Acquired from Deborah Warner
This overdress is part of a small group of dresses, mainly dating from the 1870s, originally belonging to antique collector and dealer Roger Warner, father of Deborah Warner, the theatre and opera director. Warner, who owned an antiques shop in the Oxfordshire town of Burford took advantage of the low value placed upon historic textiles and garments, seen as unfashionable and commonplace, in the years before and after the Second World War, when the contents of many country houses were being dispersed at auction. Through these house sales he was able to acquire a large and varied number of 17th, 18th and 19th Century dress and furnishing textiles, many of which he subsequently donated to Temple Newson House in Leeds.
The overdress’s fashionable line, the quality of its silk, woven with vertical bands of delicate flowers, its trimming of blond lace, intricately pieced ribbon at the cuffs, and decorative metal buttons point to its wearer coming from an affluent family living in a country house, the contents of which were auctioned in the 20th Century. The striped silk accentuates its long line, following the shape of the corseted body down without a waist seam in the contemporary mode, its centre back panel foreshadowing the return of the bustle in the coming years.
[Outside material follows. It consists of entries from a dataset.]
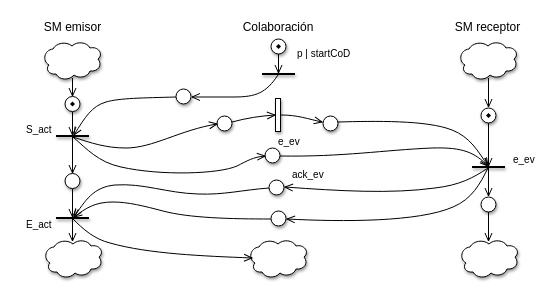
<!DOCTYPE html>
<html lang="es">
<head>
<meta charset="utf-8">
<title>Colaboración entre SM emisor y SM receptor</title>
<style>
:root { --paper: #fff; --ink: #000; --shadow: #0006; }
* { box-sizing: border-box; }
html, body { margin: 0; background: var(--paper); }
body { width: 560px; height: 298px; overflow: hidden; }
.diagram { position: relative; width: 560px; height: 298px; overflow: hidden; color: var(--ink); font: 10px/12px "Liberation Sans", Arial, sans-serif; }
.net { position: absolute; inset: 0; display: block; }
.arcs { fill: none; stroke: var(--ink); stroke-width: 1; }
.nodes { fill: var(--paper); stroke: var(--ink); stroke-width: 1; filter: drop-shadow(1px 2px 1.5px var(--shadow)); }
.transitions { stroke: var(--ink); stroke-width: 2; filter: drop-shadow(1px 2px 1.5px var(--shadow)); }
.tokens { fill: var(--ink); }
.label { position: absolute; margin: 0; white-space: nowrap; font-weight: 400; }
.title { font-size: 12px; line-height: 14px; transform: translateX(-50%); top: 20px; }
.emisor { left: 72.5px; }
.colaboracion { left: 278px; }
.receptor { left: 487.5px; }
.start { left: 297px; top: 48px; }
.s-act { left: 26px; top: 124px; }
.e-act { left: 26px; top: 219px; }
.e-ev-message { left: 278px; top: 136px; }
.ack-ev { left: 292px; top: 169px; }
.e-ev-receptor { left: 513px; top: 154px; }
</style>
</head>
<body>
<main class="diagram">
  <svg class="net" width="560" height="298" viewBox="0 0 560 298" aria-hidden="true">
    <defs>
      <marker id="arrow" markerUnits="userSpaceOnUse" markerWidth="12" markerHeight="10" refX="9" refY="5" orient="auto">
        <path d="M1 1.5 9 5 1 8.5" fill="none" stroke="#000"/>
      </marker>
      <path id="cloud" d="M-20-12C-17-18-7-20-1-15C4-20 14-19 17-13C25-15 31-7 25-2C30 4 25 11 17 10C15 16 6 18 1 14C-4 20-14 19-17 13C-24 14-28 8-24 4C-31 0-29-11-20-12Z"/>
      <circle id="place" r="7.5"/>
      <path id="token" d="M0-2.5 2.5 0 0 2.5-2.5 0Z"/>
    </defs>

    <g class="nodes">
      <use href="#cloud" x="73" y="61"/>
      <use href="#cloud" x="489" y="61"/>
      <use href="#cloud" x="74" y="259"/>
      <use href="#cloud" x="279" y="259"/>
      <use href="#cloud" x="490" y="259"/>
      <use href="#place" x="72.5" y="104"/>
      <use href="#place" x="72.5" y="181"/>
      <use href="#place" x="278.5" y="46.5"/>
      <use href="#place" x="183.5" y="96.5"/>
      <use href="#place" x="224.5" y="123.5"/>
      <use href="#place" x="330.5" y="123.5"/>
      <use href="#place" x="272.5" y="155.5"/>
      <use href="#place" x="276.5" y="187.5"/>
      <use href="#place" x="278.5" y="218.5"/>
      <use href="#place" x="488.5" y="115.5"/>
      <use href="#place" x="488.5" y="204.5"/>
      <rect x="275.5" y="98.5" width="5" height="33"/>
    </g>

    <g class="transitions">
      <line x1="56" y1="136" x2="89" y2="136"/>
      <line x1="56" y1="218" x2="89" y2="218"/>
      <line x1="262" y1="74" x2="295" y2="74"/>
      <line x1="472" y1="167" x2="505" y2="167"/>
    </g>

    <g class="tokens">
      <use href="#token" x="72.5" y="104"/>
      <use href="#token" x="278.5" y="46.5"/>
      <use href="#token" x="488.5" y="115.5"/>
    </g>

    <g class="arcs" marker-end="url(#arrow)">
      <g id="emisor-flow">
        <path d="M72.5 78V96" marker-end="url(#arrow)"/>
        <path d="M72.5 112V135" marker-end="url(#arrow)"/>
        <path d="M72.5 137V173" marker-end="url(#arrow)"/>
        <path d="M72.5 189V217" marker-end="url(#arrow)"/>
        <path d="M72.5 219V241" marker-end="url(#arrow)"/>
      </g>
      <g id="receptor-flow">
        <path d="M488.5 78V107" marker-end="url(#arrow)"/>
        <path d="M488.5 123V166" marker-end="url(#arrow)"/>
        <path d="M488.5 168V196" marker-end="url(#arrow)"/>
        <path d="M488.5 212V241" marker-end="url(#arrow)"/>
      </g>
      <g id="start-flow">
        <path d="M278.5 54V73" marker-end="url(#arrow)"/>
        <path d="M278 75C266 93 256 97 234 97H192" marker-end="url(#arrow)"/>
        <path d="M176 97C142 98 120 98 106 102C92 106 85 117 74 135" marker-end="url(#arrow)"/>
      </g>
      <g id="messages">
        <path d="M73 137C91 143 106 148 126 148C153 148 180 130 217 124" marker-end="url(#arrow)"/>
        <path d="M232 122C247 118 260 116 275 115" marker-end="url(#arrow)"/>
        <path d="M281 115C298 115 308 119 322 122" marker-end="url(#arrow)"/>
        <path d="M338 122C375 121 427 120 452 130C470 137 478 151 488 166" marker-end="url(#arrow)"/>
        <path d="M73 137C87 149 98 162 121 167C161 176 219 174 237 166C247 161 253 157 265 156" marker-end="url(#arrow)"/>
        <path d="M280 156C343 157 384 150 432 148C464 147 475 153 488 166" marker-end="url(#arrow)"/>
      </g>
      <g id="replies">
        <path d="M488 168C473 178 460 185 435 188C391 194 340 191 285 187" marker-end="url(#arrow)"/>
        <path d="M269 188C242 190 224 195 198 194C166 193 144 183 115 185C93 187 85 201 74 217" marker-end="url(#arrow)"/>
        <path d="M488 168C480 184 472 199 453 207C419 222 343 222 287 219" marker-end="url(#arrow)"/>
        <path d="M271 219C231 219 189 218 163 211C144 206 128 202 113 202C95 202 86 208 74 217" marker-end="url(#arrow)"/>
        <path d="M73 219C83 229 94 239 110 243C149 254 203 256 252 258" marker-end="url(#arrow)"/>
      </g>
    </g>
  </svg>

  <h2 class="label title emisor">SM emisor</h2>
  <h2 class="label title colaboracion">Colaboración</h2>
  <h2 class="label title receptor">SM receptor</h2>
  <p class="label start">p | startCoD</p>
  <p class="label s-act">S_act</p>
  <p class="label e-act">E_act</p>
  <p class="label e-ev-message">e_ev</p>
  <p class="label ack-ev">ack_ev</p>
  <p class="label e-ev-receptor">e_ev</p>
</main>
</body>
</html>
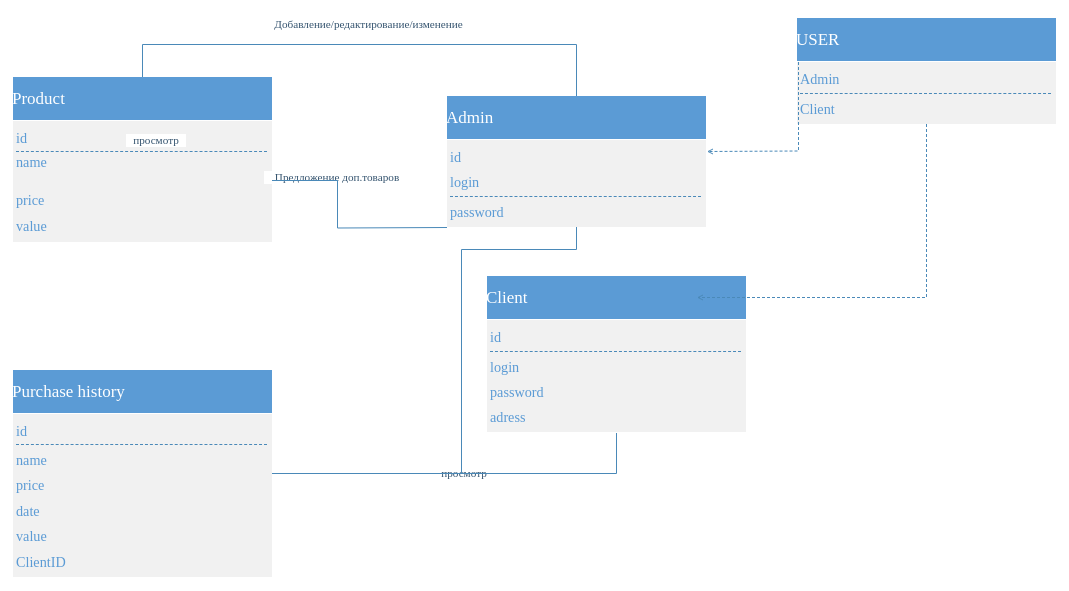
<!DOCTYPE html>
<html lang="ru">
<head>
<meta charset="utf-8">
<title>Entity diagram</title>
<style>
:root {
  --head: #5b9bd5;
  --body: #f1f1f1;
  --field: #5b9bd5;
  --line: #4a89b8;
  --label: #35546f;
  --paper: #ffffff;
}
* { box-sizing: border-box; margin: 0; padding: 0; }
body { width: 1069px; height: 591px; overflow: hidden; background: var(--paper); font-family: "Liberation Serif", "Times New Roman", serif; }
.diagram { position: relative; width: 1069px; height: 591px; overflow: hidden; }
.entity { --row: 25px; position: absolute; width: 259px; display: flex; flex-direction: column; gap: 1px; }
.entity h2 { height: 43px; margin-left: -1px; padding-right: 0; font-size: 17px; font-weight: 400; line-height: 43px; color: var(--paper); white-space: nowrap; }
.entity .head { height: 43px; background: var(--head); }
.entity ul { flex: 1; list-style: none; padding: 5px 5px 0 3px; background: var(--body); color: var(--field); font-size: 14.2px; }
.entity li { height: var(--row); line-height: var(--row); white-space: nowrap; }
.entity .key { height: calc(var(--row) + 2px); margin-bottom: 3px; border-bottom: 1px dashed var(--line); }
.product { left: 13px; top: 77px; height: 165px; }
.product .key { height: 26px; margin-bottom: -2px; }
.product .spaced { margin-top: 13px; }
.product .last { margin-top: 1px; }
.admin { left: 447px; top: 96px; height: 131px; }
.user { left: 797px; top: 18px; height: 106px; }
.client { left: 487px; top: 276px; height: 156px; }
.history { --row: 25.4px; left: 13px; top: 370px; height: 207px; }
.history .key { height: 26px; }
.label { position: absolute; height: 13px; line-height: 13px; font-size: 11.2px; color: var(--label); white-space: nowrap; text-align: center; }
.label.plate { background: var(--paper); }
.edit { left: 264px; top: 18px; width: 209px; }
.view-product { left: 126px; top: 134px; width: 60px; }
.offer { left: 264px; top: 171px; width: 146px; }
.view-history { left: 434px; top: 467px; width: 60px; }
.links { position: absolute; left: 0; top: 0; fill: none; stroke: var(--line); stroke-width: 1; }
.dashed { stroke-dasharray: 3 2; }
</style>
</head>
<body>
<main class="diagram">
  <section class="entity product">
    <div class="head"><h2>Product</h2></div>
    <ul><li class="key">id</li><li>name</li><li class="spaced">price</li><li class="last">value</li></ul>
  </section>
  <section class="entity admin">
    <div class="head"><h2>Admin</h2></div>
    <ul><li>id</li><li class="key">login</li><li>password</li></ul>
  </section>
  <section class="entity user">
    <div class="head"><h2>USER</h2></div>
    <ul><li class="key">Admin</li><li>Client</li></ul>
  </section>
  <section class="entity client">
    <div class="head"><h2>Client</h2></div>
    <ul><li class="key">id</li><li>login</li><li>password</li><li>adress</li></ul>
  </section>
  <section class="entity history">
    <div class="head"><h2>Purchase history</h2></div>
    <ul><li class="key">id</li><li>name</li><li>price</li><li>date</li><li>value</li><li>ClientID</li></ul>
  </section>

  <p class="label edit">Добавление/редактирование/изменение</p>
  <p class="label plate view-product">просмотр</p>
  <p class="label plate offer">Предложение доп.товаров</p>
  <p class="label view-history">просмотр</p>

  <svg class="links" width="1069" height="591" viewBox="0 0 1069 591" aria-hidden="true">
    <polyline points="142.5,77 142.5,44.5 576.5,44.5 576.5,96"/>
    <polyline points="272,180.5 337.5,180.5 337.5,228 447,227.5"/>
    <polyline points="576.5,227 576.5,249.5 461.5,249.5 461.5,473.5 272,473.5"/>
    <polyline points="616.5,433 616.5,473.5 461,473.5"/>
    <polyline class="dashed" points="798.5,62 798.5,151 708,151.5"/>
    <polyline points="713,149 708,151.5 713,154"/>
    <polyline class="dashed" points="926.5,124 926.5,297.5 698,297.5"/>
    <polyline points="703,295 698,297.5 703,300"/>
  </svg>
</main>
</body>
</html>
It is likely to have been worn with a matching skirt that was pleated around the hem.